Task prompt: When the string "traits" appears in a line of the records, show the whole line.

Source data
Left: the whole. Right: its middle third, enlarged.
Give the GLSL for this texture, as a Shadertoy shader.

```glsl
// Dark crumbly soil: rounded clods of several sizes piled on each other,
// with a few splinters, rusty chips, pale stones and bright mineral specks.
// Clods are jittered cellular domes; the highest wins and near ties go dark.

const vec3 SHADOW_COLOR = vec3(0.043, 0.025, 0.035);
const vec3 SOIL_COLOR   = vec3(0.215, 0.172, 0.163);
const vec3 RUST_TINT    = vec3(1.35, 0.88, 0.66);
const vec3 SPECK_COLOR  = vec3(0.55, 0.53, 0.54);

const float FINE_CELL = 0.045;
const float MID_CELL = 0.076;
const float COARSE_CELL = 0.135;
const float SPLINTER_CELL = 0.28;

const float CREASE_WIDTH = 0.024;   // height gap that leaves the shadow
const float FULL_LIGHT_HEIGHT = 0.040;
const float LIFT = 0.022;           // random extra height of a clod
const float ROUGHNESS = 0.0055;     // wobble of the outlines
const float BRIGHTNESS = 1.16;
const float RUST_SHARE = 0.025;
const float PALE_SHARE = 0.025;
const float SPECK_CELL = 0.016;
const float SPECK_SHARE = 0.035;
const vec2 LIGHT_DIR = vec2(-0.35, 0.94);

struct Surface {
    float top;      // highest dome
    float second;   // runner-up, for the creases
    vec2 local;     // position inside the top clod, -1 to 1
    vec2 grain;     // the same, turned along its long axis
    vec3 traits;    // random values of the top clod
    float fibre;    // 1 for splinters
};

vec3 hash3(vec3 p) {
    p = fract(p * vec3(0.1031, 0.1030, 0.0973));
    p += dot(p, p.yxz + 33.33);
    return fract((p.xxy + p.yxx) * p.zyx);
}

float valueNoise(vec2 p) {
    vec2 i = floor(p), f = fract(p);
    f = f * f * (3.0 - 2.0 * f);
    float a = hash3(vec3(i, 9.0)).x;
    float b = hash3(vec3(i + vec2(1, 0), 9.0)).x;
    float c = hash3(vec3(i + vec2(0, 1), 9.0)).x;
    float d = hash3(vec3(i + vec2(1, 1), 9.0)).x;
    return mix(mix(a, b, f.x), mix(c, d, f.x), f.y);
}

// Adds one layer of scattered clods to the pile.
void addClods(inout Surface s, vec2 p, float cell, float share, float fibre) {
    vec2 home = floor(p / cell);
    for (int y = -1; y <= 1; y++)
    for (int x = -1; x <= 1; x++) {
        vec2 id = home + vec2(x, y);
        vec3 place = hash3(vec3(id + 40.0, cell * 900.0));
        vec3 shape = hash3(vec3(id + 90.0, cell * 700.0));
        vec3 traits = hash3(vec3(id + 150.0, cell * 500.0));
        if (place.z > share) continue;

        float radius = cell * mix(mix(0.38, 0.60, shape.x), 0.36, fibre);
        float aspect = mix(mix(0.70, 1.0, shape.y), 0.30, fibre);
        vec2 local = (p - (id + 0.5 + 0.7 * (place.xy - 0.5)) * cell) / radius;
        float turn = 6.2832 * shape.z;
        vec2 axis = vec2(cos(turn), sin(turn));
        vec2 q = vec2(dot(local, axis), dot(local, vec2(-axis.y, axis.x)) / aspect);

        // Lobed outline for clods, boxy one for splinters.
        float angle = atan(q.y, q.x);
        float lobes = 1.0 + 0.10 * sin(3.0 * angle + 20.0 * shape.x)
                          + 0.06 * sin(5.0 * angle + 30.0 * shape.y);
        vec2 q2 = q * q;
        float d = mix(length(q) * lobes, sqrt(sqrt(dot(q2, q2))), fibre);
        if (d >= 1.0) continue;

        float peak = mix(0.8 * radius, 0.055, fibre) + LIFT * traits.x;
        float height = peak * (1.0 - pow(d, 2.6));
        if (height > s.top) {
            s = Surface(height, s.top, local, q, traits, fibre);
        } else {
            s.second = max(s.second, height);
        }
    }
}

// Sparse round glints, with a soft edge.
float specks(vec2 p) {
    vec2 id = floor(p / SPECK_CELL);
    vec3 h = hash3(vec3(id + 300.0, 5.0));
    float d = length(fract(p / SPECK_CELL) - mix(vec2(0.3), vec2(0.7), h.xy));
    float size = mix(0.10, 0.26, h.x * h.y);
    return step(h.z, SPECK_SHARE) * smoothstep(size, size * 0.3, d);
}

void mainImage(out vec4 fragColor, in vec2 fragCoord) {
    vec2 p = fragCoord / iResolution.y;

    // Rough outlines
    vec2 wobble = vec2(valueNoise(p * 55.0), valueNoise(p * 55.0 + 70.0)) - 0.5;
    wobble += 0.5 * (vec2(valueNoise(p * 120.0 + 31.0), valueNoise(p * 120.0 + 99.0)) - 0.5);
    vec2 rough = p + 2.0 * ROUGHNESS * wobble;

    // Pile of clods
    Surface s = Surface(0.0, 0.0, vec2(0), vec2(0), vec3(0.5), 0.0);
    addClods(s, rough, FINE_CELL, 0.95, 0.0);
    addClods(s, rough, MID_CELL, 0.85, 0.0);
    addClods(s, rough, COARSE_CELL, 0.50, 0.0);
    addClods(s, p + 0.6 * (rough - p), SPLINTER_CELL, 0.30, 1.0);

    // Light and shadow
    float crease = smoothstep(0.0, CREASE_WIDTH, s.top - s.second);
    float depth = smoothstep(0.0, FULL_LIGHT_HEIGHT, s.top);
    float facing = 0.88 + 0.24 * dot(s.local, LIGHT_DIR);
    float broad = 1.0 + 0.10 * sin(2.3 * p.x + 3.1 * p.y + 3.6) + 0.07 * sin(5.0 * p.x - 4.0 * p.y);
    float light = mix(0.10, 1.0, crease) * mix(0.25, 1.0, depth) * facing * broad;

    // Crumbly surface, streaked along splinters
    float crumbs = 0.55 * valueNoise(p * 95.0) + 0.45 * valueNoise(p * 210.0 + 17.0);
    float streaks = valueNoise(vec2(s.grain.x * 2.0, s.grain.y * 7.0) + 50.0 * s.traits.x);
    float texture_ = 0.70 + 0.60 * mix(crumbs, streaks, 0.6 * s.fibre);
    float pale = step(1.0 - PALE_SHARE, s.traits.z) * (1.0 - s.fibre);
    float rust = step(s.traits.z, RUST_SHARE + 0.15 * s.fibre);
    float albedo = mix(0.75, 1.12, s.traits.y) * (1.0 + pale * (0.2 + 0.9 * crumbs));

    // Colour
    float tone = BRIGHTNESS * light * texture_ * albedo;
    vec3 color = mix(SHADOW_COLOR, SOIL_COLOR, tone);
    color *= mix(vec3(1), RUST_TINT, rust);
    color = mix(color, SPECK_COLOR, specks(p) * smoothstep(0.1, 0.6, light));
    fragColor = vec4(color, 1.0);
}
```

Solved exercise:
    vec3 traits;    // random values of the top clod
        vec3 traits = hash3(vec3(id + 150.0, cell * 500.0));
        float peak = mix(0.8 * radius, 0.055, fibre) + LIFT * traits.x;
            s = Surface(height, s.top, local, q, traits, fibre);
    float streaks = valueNoise(vec2(s.grain.x * 2.0, s.grain.y * 7.0) + 50.0 * s.traits.x);
    float pale = step(1.0 - PALE_SHARE, s.traits.z) * (1.0 - s.fibre);
    float rust = step(s.traits.z, RUST_SHARE + 0.15 * s.fibre);
    float albedo = mix(0.75, 1.12, s.traits.y) * (1.0 + pale * (0.2 + 0.9 * crumbs));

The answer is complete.